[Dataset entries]

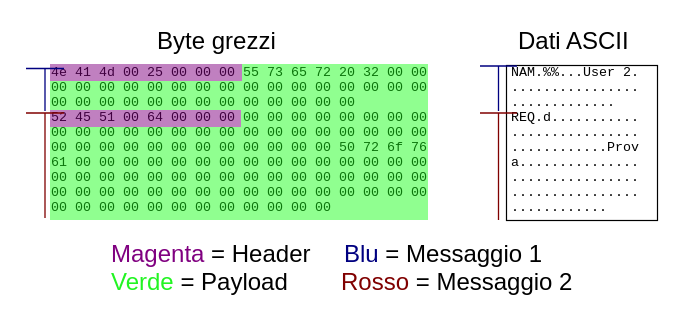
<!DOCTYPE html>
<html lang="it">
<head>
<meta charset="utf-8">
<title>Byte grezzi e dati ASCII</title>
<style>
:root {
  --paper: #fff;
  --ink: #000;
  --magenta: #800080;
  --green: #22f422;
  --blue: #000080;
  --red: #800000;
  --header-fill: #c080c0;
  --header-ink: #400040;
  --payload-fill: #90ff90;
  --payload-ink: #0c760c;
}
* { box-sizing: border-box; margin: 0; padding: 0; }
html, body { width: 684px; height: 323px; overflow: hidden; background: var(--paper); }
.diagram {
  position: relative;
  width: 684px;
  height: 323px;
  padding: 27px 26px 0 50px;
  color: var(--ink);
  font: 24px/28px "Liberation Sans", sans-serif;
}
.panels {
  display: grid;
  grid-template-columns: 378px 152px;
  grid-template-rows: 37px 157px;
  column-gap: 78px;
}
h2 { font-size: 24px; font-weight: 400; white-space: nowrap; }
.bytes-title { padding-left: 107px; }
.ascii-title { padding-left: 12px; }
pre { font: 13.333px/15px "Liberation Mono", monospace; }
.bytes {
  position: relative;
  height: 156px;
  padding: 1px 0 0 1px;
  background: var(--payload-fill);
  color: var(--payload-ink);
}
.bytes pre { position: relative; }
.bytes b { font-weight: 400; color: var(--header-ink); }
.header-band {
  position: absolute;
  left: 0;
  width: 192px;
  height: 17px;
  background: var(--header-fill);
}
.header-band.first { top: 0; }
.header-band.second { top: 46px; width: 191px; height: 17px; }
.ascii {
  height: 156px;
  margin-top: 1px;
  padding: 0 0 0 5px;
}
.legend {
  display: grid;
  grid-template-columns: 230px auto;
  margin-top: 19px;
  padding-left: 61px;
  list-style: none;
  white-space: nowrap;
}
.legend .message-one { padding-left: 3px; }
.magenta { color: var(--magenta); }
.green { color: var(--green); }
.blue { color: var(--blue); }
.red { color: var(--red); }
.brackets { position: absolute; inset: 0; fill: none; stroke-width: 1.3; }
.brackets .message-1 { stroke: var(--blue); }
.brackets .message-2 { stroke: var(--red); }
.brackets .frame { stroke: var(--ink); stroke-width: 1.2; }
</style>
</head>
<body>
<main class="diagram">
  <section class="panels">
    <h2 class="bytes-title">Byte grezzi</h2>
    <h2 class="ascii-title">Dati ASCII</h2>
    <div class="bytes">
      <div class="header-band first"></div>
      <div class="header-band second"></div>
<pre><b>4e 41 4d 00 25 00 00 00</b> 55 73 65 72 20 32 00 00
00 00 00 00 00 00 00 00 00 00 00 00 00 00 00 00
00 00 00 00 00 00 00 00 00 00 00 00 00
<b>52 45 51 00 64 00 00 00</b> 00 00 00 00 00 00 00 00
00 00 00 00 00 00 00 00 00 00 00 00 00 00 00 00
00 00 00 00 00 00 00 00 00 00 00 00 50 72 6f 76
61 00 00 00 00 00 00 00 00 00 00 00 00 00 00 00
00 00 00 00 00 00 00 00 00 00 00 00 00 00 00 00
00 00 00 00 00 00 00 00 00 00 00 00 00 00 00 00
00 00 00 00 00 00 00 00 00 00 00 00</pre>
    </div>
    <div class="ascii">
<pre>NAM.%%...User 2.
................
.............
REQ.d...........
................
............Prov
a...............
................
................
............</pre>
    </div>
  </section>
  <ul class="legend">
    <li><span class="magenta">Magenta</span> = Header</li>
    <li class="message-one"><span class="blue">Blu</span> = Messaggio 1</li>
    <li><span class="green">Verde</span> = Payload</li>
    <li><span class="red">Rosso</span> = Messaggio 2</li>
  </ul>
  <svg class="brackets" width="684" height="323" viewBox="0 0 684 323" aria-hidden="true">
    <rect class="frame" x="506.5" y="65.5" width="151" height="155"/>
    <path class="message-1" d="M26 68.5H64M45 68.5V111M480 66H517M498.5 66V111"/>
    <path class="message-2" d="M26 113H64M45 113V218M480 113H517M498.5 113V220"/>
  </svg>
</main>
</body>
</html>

...

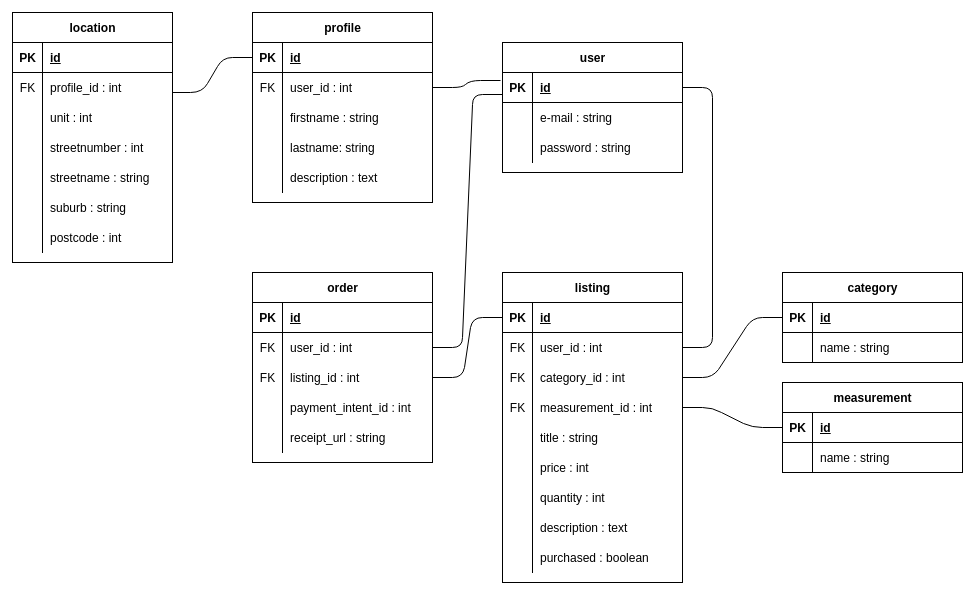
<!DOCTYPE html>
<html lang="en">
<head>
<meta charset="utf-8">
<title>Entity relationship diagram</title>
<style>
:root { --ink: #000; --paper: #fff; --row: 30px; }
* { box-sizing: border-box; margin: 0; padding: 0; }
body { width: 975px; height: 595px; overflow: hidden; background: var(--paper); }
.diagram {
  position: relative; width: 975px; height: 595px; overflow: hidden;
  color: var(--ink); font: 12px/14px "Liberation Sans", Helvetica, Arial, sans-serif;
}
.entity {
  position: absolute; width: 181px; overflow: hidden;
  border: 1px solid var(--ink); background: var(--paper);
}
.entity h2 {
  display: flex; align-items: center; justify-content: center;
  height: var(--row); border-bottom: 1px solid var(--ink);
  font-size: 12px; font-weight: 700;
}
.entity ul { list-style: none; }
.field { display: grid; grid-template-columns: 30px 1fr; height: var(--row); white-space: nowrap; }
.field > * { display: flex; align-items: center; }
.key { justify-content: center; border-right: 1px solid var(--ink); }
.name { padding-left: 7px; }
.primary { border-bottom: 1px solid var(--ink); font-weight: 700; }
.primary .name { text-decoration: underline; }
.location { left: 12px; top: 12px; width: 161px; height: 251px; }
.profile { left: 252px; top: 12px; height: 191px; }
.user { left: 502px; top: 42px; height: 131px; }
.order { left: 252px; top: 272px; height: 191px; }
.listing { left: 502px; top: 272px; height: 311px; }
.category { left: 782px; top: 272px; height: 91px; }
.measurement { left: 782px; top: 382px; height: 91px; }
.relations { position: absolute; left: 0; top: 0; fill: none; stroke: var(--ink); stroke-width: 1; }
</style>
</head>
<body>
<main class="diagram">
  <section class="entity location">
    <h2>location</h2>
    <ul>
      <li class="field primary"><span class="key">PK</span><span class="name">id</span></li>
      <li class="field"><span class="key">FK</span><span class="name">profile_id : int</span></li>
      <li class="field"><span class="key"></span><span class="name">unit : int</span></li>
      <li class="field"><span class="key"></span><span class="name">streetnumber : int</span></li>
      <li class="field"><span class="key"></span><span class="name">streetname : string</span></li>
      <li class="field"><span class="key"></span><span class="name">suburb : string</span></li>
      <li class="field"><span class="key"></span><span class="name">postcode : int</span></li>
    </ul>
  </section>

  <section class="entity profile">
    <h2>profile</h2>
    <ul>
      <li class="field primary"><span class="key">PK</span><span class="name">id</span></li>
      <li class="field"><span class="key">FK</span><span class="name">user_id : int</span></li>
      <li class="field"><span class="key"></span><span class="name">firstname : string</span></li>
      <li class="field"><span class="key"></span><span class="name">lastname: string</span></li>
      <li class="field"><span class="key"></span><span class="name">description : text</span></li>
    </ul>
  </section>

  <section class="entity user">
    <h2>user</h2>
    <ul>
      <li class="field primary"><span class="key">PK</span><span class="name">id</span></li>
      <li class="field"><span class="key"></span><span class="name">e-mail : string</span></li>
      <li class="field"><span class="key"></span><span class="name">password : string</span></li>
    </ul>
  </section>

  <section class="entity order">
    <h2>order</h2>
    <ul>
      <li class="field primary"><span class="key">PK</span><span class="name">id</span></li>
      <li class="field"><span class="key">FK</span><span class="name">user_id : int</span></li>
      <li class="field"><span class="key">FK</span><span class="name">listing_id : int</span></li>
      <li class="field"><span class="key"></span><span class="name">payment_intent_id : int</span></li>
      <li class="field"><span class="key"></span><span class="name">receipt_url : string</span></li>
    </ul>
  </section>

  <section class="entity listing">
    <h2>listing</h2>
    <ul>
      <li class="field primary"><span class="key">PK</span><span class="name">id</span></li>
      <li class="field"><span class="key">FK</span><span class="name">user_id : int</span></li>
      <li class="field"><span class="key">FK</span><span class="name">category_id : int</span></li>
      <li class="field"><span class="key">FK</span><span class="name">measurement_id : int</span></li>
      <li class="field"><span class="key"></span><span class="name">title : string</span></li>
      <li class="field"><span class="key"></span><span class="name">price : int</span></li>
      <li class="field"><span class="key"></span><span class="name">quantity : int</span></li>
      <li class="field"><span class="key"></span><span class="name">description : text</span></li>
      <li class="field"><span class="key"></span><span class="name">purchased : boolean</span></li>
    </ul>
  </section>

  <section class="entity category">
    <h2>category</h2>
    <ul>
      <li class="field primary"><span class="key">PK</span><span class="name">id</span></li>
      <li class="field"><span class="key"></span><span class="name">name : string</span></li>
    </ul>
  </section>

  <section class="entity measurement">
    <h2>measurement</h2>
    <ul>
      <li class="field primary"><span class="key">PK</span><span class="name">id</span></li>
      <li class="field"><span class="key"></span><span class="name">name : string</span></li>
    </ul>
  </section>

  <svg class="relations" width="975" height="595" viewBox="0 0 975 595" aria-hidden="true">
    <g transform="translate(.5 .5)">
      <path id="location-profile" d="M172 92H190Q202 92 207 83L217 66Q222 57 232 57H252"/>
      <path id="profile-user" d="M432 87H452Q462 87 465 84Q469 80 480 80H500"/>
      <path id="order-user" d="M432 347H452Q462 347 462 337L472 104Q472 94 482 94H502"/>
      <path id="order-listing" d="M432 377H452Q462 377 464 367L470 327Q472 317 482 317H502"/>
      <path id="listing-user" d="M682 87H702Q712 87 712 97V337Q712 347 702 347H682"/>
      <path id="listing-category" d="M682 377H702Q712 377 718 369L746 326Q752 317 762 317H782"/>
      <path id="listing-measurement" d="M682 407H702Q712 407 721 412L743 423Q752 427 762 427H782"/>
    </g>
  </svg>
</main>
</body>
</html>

## [To do]
Only lines that hold the string "html" belong in the answer, so copy every one of them from the records.

## [Exercise answer]
<!DOCTYPE html>
<html lang="it">
html, body { width: 684px; height: 323px; overflow: hidden; background: var(--paper); }
</html>
<!DOCTYPE html>
<html lang="en">
</html>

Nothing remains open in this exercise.